(AIM OF THE EXERCISE):
Among the records below, find each line bearing the word "fill" and copy it.

(DATA SUPPLIED):
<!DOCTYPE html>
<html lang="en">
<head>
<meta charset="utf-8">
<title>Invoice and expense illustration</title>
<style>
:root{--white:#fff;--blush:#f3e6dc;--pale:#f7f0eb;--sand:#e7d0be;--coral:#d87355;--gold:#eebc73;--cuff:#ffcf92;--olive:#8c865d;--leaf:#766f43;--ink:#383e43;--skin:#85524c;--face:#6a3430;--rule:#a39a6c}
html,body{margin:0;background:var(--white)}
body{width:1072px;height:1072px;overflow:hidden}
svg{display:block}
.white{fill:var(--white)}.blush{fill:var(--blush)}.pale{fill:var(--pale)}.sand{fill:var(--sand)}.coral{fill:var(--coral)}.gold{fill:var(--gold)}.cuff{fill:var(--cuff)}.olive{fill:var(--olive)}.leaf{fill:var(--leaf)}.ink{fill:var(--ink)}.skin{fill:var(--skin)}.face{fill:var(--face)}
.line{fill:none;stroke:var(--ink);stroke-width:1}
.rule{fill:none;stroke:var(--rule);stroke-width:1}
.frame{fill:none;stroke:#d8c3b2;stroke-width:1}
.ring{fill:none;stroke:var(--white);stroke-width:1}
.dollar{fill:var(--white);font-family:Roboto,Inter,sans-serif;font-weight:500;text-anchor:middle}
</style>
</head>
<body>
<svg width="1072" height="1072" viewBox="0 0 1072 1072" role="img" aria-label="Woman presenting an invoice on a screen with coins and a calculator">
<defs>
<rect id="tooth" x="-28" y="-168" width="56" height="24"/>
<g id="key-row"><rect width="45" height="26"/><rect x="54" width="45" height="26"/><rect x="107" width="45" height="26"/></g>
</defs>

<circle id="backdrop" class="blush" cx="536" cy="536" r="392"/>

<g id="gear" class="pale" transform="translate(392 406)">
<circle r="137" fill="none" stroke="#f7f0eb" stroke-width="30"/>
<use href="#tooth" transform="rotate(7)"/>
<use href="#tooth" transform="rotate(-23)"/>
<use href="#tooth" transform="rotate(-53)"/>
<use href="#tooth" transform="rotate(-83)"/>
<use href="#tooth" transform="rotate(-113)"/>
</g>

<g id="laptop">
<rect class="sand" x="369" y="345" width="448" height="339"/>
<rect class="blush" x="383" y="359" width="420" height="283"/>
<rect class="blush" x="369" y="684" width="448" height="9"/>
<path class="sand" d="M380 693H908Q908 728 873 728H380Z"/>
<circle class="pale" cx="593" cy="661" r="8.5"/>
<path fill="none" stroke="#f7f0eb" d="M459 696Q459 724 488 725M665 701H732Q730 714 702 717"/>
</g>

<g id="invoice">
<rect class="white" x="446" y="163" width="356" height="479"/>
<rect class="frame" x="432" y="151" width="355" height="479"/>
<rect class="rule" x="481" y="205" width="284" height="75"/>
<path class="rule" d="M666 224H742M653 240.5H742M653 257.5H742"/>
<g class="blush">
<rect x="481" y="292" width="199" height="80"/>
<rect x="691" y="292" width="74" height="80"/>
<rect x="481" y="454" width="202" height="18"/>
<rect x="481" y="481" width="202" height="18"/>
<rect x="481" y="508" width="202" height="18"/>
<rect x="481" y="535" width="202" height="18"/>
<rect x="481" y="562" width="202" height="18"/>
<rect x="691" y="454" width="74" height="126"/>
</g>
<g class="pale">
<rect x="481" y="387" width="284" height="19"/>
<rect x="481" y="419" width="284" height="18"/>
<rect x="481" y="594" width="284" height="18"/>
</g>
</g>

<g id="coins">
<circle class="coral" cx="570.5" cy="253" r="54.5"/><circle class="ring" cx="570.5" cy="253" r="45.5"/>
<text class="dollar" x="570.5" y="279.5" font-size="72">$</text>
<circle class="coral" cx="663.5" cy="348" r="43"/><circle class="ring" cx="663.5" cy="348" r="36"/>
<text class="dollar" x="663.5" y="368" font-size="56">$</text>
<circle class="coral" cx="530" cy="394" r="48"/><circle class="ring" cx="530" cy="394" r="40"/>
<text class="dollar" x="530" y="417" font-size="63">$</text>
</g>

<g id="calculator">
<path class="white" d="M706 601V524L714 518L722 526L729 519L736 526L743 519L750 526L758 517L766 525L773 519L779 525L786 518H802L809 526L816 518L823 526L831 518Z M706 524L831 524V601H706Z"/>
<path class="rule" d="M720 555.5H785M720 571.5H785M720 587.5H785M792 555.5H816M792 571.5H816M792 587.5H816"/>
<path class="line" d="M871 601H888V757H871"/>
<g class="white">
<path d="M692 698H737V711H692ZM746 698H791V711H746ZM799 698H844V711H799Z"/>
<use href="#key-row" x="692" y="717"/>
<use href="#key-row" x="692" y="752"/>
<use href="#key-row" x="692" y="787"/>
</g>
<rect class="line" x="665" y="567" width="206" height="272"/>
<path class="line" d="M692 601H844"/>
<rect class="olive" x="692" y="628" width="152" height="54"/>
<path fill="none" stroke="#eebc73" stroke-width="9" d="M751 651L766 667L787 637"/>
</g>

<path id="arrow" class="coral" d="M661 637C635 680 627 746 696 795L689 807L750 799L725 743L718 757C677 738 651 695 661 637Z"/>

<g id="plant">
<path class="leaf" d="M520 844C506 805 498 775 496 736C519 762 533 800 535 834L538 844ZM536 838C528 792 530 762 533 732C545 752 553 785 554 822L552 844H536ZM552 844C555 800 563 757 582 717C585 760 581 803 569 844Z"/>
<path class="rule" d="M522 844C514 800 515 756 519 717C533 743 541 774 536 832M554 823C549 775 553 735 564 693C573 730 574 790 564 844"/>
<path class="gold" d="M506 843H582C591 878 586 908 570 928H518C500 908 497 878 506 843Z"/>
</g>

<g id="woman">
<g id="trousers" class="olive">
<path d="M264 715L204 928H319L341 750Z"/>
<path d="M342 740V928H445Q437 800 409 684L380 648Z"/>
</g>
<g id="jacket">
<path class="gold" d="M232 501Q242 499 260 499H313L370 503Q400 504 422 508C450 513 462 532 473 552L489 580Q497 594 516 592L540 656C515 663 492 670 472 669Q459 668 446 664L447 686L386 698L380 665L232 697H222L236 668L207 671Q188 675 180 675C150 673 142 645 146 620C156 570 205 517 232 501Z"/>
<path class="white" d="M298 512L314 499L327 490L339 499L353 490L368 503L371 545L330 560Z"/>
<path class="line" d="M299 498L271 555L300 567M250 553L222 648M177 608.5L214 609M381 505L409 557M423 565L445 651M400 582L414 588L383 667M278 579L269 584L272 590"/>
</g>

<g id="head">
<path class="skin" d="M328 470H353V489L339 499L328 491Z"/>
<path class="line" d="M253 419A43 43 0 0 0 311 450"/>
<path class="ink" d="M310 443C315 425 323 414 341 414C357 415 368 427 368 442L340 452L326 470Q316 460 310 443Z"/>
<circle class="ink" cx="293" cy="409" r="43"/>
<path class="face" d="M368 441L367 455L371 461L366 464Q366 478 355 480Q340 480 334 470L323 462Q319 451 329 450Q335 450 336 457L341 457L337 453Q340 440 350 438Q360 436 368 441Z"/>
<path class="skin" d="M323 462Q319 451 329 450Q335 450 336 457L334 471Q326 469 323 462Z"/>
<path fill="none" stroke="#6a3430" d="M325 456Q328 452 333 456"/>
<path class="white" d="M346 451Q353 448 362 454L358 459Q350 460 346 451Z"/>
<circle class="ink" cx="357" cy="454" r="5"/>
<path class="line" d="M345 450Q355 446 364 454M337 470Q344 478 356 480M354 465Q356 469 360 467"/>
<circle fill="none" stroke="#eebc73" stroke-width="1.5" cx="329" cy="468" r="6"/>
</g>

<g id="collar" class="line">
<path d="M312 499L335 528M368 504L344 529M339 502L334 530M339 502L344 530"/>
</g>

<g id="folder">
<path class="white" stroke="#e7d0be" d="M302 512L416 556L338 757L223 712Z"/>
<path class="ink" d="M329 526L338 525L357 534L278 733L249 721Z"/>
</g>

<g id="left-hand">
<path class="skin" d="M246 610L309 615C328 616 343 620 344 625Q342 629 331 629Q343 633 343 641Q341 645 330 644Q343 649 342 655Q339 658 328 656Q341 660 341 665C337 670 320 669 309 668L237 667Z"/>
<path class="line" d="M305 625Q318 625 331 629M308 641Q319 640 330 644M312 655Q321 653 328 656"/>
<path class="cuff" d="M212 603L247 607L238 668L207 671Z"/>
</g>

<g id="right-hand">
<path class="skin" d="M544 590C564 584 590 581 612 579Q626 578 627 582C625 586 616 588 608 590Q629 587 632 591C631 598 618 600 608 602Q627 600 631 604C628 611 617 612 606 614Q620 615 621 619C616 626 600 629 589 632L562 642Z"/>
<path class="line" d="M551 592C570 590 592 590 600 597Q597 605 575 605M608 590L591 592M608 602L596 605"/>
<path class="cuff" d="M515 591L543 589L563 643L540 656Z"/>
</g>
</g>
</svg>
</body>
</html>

(TASK RESULT):
.white{fill:var(--white)}.blush{fill:var(--blush)}.pale{fill:var(--pale)}.sand{fill:var(--sand)}.coral{fill:var(--coral)}.gold{fill:var(--gold)}.cuff{fill:var(--cuff)}.olive{fill:var(--olive)}.leaf{fill:var(--leaf)}.ink{fill:var(--ink)}.skin{fill:var(--skin)}.face{fill:var(--face)}
.line{fill:none;stroke:var(--ink);stroke-width:1}
.rule{fill:none;stroke:var(--rule);stroke-width:1}
.frame{fill:none;stroke:#d8c3b2;stroke-width:1}
.ring{fill:none;stroke:var(--white);stroke-width:1}
.dollar{fill:var(--white);font-family:Roboto,Inter,sans-serif;font-weight:500;text-anchor:middle}
<circle r="137" fill="none" stroke="#f7f0eb" stroke-width="30"/>
<path fill="none" stroke="#f7f0eb" d="M459 696Q459 724 488 725M665 701H732Q730 714 702 717"/>
<path fill="none" stroke="#eebc73" stroke-width="9" d="M751 651L766 667L787 637"/>
<path fill="none" stroke="#6a3430" d="M325 456Q328 452 333 456"/>
<circle fill="none" stroke="#eebc73" stroke-width="1.5" cx="329" cy="468" r="6"/>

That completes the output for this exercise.